July 1, 2010

A new post-hoc study of rosiglitazone and cardiac events in patients with type 2 diabetes is adding to the controversy surrounding the thiazolidinedione (TZD) agent. Lead author Richard Bach, MD, associate professor of medicine, Washington University, St. Louis, Mo., presented the new data during a late-breaking clinical study symposium Tuesday morning at the 70th Scientific Sessions of the American Diabetes Association, taking place in Orlando, Fla.

A new post-hoc study of rosiglitazone and cardiac events in patients with type 2 diabetes is adding to the controversy surrounding the thiazolidinedione (TZD) agent. Lead author Richard Bach, MD, associate professor of medicine, Washington University, St. Louis, Mo., presented the new data during a late-breaking clinical study symposium Tuesday morning at the 70th Scientific Sessions of the American Diabetes Association, taking place in Orlando, Fla. Results of Rosiglitazone and Outcomes for Patients With Diabetes and Coronary Artery Disease in the BARI 2D Trial were previewed at a press conference on Monday afternoon.

"Our observation does not suggest any cardiovascular hazard [associated with rosiglitazone] and may suggest benefit," Bach said. "For patients similar to those in the BARI [Bypass Angioplasty Revascularization Investigation] study, our data suggest that there may be a lower cardiac event rate with rosiglitazone than without rosiglitazone."

The key result, he said, was a 28% reduction in the rate of death, myocardial infarction, and stroke compared with patients who had no exposure to TZDs during the study. The risk of congestive heart failure rose by a nonsignificant amount. There was also a 45% increase in bone fractures among patients taking rosiglitazone versus patients with no TZD exposure.

BARI was a randomized trial of insulin-sensitizing treatment versus insulin-providing treatment in patients with both type 2 diabetes and established coronary artery disease. The original study was conducted between January 2001 and March 2005, with follow-up continuing through November 2008. Initial results of the trial were presented at the ADA Scientific Sessions in 2009.

Within the trial population of 2,368 patients, nearly 1,000 patients received rosiglitazone for a total of 3,025 patient-years of exposure, Bach said. There were fewer than 450 patient-years of exposure to pioglitazone and no comparison of outcomes associated with the 2 drugs.

"We concluded that the pioglitazone experience was small enough that it would not provide significant data, " Bach said.

Rosiglitazone was the preferred TZD because it was provided free of charge by its manufacturer, GlaxoSmithKline. Primary support for the trial was provided by the National Heart, Lung and Blood Institute and the National Institute of Diabetes and Digestive and Kidney Diseases.

Rosiglitazone use was not randomized, Bach said, but was instituted at the discretion of investigators at 49 clinical sites in the United States, Canada, Brazil, Mexico, the Czech Republic, and Austria. He noted that the nonrandom use of rosiglitazone and the potential confounding effects of other medications used by patients cloud the results. So does the study design.
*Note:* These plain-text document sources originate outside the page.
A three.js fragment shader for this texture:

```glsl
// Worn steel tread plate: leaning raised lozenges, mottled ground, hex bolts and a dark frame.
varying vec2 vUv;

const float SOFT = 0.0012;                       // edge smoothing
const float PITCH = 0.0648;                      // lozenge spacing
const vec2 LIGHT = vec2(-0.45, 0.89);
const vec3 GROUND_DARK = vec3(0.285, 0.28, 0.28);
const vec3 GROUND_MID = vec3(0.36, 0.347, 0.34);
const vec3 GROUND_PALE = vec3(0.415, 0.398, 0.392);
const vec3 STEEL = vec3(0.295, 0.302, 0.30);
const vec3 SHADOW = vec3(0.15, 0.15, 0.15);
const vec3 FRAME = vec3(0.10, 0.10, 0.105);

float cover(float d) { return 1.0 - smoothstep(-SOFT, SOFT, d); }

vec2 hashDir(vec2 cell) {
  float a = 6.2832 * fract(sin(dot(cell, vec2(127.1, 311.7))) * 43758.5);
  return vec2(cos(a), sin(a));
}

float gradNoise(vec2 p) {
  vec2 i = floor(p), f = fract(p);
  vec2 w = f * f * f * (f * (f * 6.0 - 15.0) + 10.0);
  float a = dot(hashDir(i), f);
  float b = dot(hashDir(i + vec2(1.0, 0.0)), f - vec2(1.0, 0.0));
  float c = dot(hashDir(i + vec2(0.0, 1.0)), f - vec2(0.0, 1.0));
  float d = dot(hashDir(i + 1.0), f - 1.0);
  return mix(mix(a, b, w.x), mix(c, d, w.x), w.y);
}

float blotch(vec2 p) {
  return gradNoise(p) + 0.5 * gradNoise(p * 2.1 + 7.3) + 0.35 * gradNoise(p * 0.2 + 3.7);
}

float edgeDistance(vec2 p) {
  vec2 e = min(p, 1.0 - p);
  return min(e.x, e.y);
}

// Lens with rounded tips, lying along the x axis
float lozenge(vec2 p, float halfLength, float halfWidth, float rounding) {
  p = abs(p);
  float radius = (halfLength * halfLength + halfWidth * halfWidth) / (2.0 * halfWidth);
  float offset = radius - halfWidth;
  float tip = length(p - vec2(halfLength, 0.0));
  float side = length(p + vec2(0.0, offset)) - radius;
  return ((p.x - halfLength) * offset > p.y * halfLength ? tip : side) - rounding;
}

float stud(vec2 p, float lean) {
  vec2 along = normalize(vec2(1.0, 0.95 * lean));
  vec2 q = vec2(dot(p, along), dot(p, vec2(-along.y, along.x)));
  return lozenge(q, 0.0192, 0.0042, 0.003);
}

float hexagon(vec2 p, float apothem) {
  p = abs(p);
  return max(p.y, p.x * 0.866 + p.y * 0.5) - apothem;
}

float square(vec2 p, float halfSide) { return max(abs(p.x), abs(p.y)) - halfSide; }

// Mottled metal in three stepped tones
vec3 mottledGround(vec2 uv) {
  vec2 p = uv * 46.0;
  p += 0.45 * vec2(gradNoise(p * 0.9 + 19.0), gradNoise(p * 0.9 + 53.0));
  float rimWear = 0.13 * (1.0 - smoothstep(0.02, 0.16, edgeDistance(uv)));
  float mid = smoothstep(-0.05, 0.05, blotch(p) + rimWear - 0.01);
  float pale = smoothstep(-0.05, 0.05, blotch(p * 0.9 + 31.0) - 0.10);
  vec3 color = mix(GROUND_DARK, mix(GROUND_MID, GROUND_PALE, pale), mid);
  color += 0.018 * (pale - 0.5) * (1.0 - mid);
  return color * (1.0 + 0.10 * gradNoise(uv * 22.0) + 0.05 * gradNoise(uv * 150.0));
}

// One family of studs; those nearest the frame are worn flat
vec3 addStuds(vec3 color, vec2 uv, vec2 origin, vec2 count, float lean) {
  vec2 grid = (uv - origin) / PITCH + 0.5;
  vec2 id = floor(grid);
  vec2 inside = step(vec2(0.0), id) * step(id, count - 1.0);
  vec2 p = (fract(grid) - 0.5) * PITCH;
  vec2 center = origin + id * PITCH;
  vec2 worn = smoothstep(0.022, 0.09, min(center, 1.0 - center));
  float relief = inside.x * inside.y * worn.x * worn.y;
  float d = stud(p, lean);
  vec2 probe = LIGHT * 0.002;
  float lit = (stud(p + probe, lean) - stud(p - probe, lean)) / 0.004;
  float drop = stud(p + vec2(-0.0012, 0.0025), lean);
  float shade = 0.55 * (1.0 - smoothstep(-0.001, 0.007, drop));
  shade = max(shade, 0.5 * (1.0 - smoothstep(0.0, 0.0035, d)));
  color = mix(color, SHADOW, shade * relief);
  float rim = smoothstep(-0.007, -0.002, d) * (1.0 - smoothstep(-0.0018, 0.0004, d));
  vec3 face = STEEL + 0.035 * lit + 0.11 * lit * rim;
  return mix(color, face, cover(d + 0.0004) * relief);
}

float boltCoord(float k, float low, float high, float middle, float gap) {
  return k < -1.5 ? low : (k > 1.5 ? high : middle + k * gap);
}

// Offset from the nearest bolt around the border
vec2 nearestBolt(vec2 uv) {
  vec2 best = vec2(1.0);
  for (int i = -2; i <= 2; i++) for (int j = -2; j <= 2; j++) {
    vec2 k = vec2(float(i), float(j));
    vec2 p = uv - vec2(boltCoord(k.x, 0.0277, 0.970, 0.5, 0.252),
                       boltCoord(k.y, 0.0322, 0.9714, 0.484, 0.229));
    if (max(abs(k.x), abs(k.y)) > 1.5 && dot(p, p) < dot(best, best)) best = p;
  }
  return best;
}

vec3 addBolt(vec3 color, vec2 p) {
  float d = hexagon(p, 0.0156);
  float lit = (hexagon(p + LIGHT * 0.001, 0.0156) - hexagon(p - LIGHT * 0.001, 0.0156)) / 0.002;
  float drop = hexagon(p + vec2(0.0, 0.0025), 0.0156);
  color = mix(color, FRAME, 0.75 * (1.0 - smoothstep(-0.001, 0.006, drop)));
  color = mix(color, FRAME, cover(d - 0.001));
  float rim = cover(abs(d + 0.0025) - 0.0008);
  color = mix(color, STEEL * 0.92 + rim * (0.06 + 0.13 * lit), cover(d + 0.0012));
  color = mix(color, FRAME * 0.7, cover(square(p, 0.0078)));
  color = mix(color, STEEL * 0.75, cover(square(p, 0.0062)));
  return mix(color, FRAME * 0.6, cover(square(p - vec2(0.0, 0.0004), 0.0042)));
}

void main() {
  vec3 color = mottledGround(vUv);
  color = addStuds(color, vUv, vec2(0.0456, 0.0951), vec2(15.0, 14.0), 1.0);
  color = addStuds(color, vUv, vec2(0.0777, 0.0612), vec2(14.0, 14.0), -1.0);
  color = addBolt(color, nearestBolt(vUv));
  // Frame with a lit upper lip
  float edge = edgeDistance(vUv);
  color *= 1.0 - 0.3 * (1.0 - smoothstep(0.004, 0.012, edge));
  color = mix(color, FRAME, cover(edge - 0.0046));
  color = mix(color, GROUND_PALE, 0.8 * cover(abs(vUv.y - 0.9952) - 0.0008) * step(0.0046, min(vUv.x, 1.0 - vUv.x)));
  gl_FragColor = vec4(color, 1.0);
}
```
"It is a post-hoc analysis," he cautioned. "But it was a trial specifically designed to look at cardiovascular outcomes. The outcomes relative to rosiglitazone are relevant. This is an appropriate addition to the data set. "

BARI data will be presented during an FDA hearing on rosiglitazone in mid-July.